Cyclingnews' Anthony Tan spoke to several riders at the finish line in Milan today, before they dashed off to their respective team buses. Bradley McGee (Francaise des Jeux), who got 64th today inside the chase group, was impressed with the speed of the race. "Oh, it's always faster than you remember - it's unbelievably fast. As soon as you get to the coast, it gets faster and faster..." he said. The crash before the Cipressa "sort of changed the face of the race a bit," he continued. The crash split the peloton in parts, and those left behind saw their chances of finishing in a good spot vanishing with the riders in front.
Cofidis' Matt White passed the line on the Via Roma more than four minutes later than Alessandro Petacchi. "Same shit as always," he told Cyclingnews, clearly annoyed with at this result. "Those nervous last couple of hours... [Speaking about the crash] I had to bridge across on my own: I had to stop for the crash, walk through the crash and chase; I got on, but I went so deep, I got dropped at the top of the Cipressa. But that's how it goes, mate - I've got good form, but there's nothing I could do about it today."
American champion Fred Rodriguez (Davitamon-Lotto) finished nine seconds down. The sprinter clearly could have done better in this sort of race situation, but still felt the effects of his last race, Paris-Nice. "I crashed in Paris-Nice, and I haven't recovered from that yet," he said. "My left leg's not working - I've been getting therapy, but it's not recovering. I felt it in the last 20 km: when you're putting full gas, I don't have 100 percent yet."
German Danilo Hondo, meanwhile, couldn't be happier with his performance of today. "I am very satisfied," the Gerolsteiner sprinter said after placing second. "To lose against Petacchi in his current form is nothing to be ashamed of. But he is not unbeatable, I've seen that at Tirreno-Adriatico. I'll be back next year to win!" he concluded.
Philippe Gilbert (Francaise des Jeux) was able to finish sixth, which he was happy with. "I was well positioned. Also on the Poggio, but I didn't attack there. I waited to the sprint, but Oscar Freire and Danilo Hondo were riding dangerously there. I'm not really a sprinter, so I can be really happy with this placing.
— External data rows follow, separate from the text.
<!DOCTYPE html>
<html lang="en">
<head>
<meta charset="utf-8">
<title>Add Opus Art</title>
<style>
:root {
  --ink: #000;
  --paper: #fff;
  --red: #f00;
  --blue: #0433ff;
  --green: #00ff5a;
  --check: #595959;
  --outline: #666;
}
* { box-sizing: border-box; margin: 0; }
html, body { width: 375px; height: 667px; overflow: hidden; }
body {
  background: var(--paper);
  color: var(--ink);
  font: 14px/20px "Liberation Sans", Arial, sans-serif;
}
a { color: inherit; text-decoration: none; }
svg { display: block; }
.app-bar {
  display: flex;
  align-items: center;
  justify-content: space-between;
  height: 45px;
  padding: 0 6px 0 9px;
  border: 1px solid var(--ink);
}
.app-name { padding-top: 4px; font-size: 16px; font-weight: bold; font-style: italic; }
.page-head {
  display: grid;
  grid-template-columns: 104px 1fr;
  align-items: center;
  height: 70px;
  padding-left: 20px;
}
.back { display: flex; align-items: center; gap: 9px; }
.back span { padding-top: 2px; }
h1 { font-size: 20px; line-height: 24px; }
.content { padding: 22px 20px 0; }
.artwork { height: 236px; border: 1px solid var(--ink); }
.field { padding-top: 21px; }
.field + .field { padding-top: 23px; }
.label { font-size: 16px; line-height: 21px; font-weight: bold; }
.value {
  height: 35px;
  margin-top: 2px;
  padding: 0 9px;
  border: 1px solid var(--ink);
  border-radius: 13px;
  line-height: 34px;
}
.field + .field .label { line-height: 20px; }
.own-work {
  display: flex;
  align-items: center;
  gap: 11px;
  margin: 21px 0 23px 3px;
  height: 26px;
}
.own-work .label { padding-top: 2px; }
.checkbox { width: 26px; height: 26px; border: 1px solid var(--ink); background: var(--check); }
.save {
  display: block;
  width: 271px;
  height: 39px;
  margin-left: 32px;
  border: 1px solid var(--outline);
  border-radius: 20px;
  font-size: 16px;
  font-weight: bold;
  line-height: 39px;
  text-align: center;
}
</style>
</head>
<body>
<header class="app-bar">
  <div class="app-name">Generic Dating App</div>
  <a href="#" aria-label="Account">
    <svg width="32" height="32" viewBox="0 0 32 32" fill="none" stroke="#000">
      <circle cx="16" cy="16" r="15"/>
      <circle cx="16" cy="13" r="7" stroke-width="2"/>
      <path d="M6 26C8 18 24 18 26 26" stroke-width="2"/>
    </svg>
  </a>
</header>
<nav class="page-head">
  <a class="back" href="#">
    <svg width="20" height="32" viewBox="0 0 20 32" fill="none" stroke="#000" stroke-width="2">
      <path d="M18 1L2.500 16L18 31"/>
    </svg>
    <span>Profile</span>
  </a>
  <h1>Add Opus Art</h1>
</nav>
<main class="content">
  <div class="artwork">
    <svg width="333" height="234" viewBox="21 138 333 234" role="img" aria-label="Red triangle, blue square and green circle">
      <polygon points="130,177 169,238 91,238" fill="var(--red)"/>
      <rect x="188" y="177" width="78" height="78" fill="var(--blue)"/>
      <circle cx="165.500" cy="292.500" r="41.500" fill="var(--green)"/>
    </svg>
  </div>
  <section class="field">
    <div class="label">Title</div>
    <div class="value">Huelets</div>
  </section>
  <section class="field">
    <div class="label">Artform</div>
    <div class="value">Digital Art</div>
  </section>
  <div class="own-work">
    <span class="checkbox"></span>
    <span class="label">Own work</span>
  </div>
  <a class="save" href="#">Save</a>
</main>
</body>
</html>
Tom Boonen (Quick.Step) did everything right but ended up eighth after missing Petacchi's jump with 200m to go. "Everything was going well, but because of a stupid manoevre I couldn't sprint," said Boonen. "On the Cipressa, I was doing it easy, on the Poggio it was a bit harder but it was OK. Just before the sprint I was on Petacchi's wheel, it was perfect. I saw the finish coming: Bettini wanted Petacchi to start the sprint, but he waited and that's why I jumped. But then four riders came next to me and I was boxed in. I was stuck. As a team, we did everything we had to. Of course this is hard.